Date of Conferral
Diana D. Naser
Researchers have found that postpartum depression (PPD) affects 10 to 15% of new mothers in the U.S. and minority groups experience more depressive symptoms than most of the U.S. population. In Maricopa County, Arizona, research studies of PPD suggested that Mexican women had the highest PPD rate when compared to African-American, Cuban, and Puerto-Rican women. The purpose of this qualitative interpretive descriptive study was to explore what experiences Mexican women in Maricopa County had with PPD, their perceptions of factors such as low-income, cultural beliefs, intimate partner violence, social support, and healthcare services, and to explore barriers that may prevent Mexican women in Maricopa County from receiving diagnostic care for PPD. The theoretical basis for this study was Engel's biopsychosocial model of perinatal mood.
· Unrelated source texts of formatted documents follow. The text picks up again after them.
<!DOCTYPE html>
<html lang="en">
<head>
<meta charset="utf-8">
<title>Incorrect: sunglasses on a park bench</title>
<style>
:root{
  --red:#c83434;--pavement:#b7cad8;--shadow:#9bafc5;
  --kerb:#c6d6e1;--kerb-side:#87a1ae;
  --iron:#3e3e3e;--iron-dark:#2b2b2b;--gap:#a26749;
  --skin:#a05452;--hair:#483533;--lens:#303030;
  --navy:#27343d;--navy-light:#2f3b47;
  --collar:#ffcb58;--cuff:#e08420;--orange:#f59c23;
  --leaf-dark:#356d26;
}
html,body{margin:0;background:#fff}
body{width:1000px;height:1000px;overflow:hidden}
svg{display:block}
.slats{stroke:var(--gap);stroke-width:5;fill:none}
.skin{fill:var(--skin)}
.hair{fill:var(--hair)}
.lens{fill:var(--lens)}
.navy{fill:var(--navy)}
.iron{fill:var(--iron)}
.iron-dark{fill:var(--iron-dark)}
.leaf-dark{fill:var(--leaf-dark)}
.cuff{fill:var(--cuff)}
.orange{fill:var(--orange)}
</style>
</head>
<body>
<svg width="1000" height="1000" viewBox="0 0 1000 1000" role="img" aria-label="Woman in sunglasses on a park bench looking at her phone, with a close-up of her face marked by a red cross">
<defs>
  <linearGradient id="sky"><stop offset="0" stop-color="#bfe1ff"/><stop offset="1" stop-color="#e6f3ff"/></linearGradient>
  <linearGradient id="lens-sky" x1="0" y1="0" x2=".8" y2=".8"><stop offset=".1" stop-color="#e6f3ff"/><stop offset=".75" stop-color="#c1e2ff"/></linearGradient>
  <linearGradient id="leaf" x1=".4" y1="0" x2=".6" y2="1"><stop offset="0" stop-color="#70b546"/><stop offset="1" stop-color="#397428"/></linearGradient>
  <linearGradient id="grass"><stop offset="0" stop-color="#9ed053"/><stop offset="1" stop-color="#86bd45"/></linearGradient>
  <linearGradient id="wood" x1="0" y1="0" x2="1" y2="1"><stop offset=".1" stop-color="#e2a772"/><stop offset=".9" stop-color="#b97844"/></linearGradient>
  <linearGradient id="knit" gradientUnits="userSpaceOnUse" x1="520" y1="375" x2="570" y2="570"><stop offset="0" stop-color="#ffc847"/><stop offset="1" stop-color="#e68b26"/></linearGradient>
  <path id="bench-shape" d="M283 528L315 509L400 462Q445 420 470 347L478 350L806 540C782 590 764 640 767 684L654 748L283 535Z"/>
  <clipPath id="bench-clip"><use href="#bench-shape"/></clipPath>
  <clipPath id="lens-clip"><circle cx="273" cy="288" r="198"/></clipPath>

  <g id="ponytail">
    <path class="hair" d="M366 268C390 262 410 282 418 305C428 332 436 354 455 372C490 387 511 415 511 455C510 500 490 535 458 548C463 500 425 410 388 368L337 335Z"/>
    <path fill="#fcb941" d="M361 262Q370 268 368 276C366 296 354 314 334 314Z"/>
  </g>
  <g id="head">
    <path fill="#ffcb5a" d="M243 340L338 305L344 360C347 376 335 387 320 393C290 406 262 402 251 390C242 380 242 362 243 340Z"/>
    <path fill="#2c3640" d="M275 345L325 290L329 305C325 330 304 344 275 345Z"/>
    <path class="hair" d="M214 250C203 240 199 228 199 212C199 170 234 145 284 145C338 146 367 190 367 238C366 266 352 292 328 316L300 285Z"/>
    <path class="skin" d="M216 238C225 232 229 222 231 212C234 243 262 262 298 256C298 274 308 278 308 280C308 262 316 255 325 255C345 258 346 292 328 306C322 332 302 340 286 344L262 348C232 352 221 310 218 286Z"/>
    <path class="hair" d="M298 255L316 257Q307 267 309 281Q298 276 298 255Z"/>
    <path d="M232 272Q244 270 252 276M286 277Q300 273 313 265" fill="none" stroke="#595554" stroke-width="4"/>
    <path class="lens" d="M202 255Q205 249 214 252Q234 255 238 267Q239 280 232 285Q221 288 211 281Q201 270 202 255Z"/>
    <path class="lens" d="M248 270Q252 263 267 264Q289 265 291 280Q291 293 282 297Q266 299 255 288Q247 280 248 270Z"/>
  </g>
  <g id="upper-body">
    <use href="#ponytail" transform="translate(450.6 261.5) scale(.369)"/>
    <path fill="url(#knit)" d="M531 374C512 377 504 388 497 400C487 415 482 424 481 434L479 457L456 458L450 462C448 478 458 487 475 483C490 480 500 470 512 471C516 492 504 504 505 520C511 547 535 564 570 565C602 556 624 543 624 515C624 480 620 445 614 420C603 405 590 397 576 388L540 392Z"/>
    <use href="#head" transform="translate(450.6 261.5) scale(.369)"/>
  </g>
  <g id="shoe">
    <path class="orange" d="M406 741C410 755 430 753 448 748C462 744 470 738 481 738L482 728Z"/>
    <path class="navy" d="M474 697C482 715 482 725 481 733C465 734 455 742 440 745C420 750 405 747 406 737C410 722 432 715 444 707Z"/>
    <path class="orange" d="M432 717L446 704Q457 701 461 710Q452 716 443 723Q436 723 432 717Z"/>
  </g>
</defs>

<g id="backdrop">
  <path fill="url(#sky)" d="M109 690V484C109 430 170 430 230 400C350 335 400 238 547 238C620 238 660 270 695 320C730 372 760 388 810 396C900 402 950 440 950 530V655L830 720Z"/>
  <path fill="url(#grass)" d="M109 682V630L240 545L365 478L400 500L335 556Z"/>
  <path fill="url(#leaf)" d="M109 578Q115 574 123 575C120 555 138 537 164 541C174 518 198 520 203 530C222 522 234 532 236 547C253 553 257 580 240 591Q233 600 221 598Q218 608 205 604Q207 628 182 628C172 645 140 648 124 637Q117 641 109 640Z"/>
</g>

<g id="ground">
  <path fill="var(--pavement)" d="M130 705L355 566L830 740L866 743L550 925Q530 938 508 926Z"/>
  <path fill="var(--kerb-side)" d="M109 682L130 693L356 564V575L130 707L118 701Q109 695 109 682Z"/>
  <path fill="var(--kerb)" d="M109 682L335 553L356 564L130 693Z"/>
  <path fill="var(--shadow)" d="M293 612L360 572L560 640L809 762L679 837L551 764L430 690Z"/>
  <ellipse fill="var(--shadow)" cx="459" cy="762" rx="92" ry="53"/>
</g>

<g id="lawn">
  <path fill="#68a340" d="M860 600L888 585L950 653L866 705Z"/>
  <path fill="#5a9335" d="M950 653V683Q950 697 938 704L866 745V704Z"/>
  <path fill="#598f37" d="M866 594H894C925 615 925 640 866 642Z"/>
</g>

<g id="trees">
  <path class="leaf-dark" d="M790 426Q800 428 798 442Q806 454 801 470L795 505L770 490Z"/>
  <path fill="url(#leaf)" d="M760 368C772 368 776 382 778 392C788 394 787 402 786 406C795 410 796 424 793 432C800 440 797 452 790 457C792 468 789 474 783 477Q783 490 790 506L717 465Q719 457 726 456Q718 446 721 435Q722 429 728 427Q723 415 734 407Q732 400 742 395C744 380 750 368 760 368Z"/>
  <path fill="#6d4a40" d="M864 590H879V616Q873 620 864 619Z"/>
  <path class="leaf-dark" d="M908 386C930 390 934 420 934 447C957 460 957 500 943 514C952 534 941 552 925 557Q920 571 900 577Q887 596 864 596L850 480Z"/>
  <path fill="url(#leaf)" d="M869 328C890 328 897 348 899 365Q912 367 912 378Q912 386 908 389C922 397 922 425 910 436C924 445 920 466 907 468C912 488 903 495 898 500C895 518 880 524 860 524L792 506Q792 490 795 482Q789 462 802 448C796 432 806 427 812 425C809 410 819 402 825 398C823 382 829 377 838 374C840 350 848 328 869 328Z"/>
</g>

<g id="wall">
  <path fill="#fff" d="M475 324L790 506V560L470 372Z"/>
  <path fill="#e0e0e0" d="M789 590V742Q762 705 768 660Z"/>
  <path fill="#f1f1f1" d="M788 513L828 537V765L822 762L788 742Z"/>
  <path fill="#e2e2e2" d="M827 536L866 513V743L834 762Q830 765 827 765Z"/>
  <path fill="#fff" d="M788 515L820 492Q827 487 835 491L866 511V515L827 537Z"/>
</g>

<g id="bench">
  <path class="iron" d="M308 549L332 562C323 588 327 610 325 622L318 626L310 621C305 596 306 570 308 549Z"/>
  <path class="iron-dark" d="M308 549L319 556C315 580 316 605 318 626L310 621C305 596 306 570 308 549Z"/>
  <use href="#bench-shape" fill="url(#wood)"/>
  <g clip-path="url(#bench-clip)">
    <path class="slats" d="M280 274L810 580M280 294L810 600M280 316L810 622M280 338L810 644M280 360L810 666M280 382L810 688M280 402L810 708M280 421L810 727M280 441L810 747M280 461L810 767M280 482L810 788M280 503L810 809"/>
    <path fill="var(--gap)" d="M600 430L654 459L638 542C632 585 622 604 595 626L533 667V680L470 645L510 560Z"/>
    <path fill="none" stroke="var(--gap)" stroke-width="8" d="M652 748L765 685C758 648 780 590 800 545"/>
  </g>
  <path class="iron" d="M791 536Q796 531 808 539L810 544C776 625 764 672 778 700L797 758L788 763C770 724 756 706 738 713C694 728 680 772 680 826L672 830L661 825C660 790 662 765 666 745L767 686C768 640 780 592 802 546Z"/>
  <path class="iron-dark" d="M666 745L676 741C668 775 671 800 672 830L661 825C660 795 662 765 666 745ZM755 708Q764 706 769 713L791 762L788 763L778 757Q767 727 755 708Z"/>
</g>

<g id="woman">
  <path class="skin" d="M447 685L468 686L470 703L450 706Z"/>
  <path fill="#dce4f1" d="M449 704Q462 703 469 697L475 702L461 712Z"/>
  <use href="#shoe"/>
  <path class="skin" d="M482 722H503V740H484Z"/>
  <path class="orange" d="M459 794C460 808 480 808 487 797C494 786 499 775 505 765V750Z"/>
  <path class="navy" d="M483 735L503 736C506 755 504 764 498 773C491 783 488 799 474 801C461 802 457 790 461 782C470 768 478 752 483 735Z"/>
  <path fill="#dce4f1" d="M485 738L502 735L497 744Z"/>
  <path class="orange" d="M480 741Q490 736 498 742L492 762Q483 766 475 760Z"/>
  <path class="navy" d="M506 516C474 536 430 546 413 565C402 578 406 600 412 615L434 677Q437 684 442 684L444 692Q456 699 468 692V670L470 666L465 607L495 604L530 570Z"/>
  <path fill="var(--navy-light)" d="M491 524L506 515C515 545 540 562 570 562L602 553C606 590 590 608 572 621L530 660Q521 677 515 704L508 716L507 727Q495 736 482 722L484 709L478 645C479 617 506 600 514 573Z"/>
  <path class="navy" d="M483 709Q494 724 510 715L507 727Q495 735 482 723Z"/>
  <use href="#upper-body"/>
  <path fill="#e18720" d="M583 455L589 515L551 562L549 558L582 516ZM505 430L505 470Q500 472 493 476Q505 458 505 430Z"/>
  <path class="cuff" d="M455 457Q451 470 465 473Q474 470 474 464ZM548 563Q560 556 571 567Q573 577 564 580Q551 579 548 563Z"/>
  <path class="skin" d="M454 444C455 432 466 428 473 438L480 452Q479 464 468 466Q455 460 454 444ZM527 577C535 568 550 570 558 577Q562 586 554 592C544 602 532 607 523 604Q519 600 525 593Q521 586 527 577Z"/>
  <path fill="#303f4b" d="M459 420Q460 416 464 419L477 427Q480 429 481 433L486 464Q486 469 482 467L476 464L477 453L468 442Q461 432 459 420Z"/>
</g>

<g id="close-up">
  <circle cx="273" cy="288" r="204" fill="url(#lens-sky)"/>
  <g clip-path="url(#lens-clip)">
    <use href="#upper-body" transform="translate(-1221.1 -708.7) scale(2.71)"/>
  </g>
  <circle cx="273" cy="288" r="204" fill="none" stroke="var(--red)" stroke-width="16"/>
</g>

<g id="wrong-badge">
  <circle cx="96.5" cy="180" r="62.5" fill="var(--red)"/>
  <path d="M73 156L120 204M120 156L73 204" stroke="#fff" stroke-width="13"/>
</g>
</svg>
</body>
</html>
Ten Mexican women living in Maricopa County with PPD were interviewed to help gain a deeper understanding of past experience with PPD. The key findings in this study were that socioeconomic status, social support, cultural beliefs, and intimate partner violence were associated with PPD in Mexican women before and after childbearing. The participants in this study stated that lack of public transportation, illegal status, and spouse deportation to Mexico were associated with their PPD. A better understanding of these experiences with PPD could lead to policies and practices that address those women at greater risk of PPD. A social change implication of this study could be the implementation of early diagnostic testing for PPD prevention for Mexican women in Maricopa County.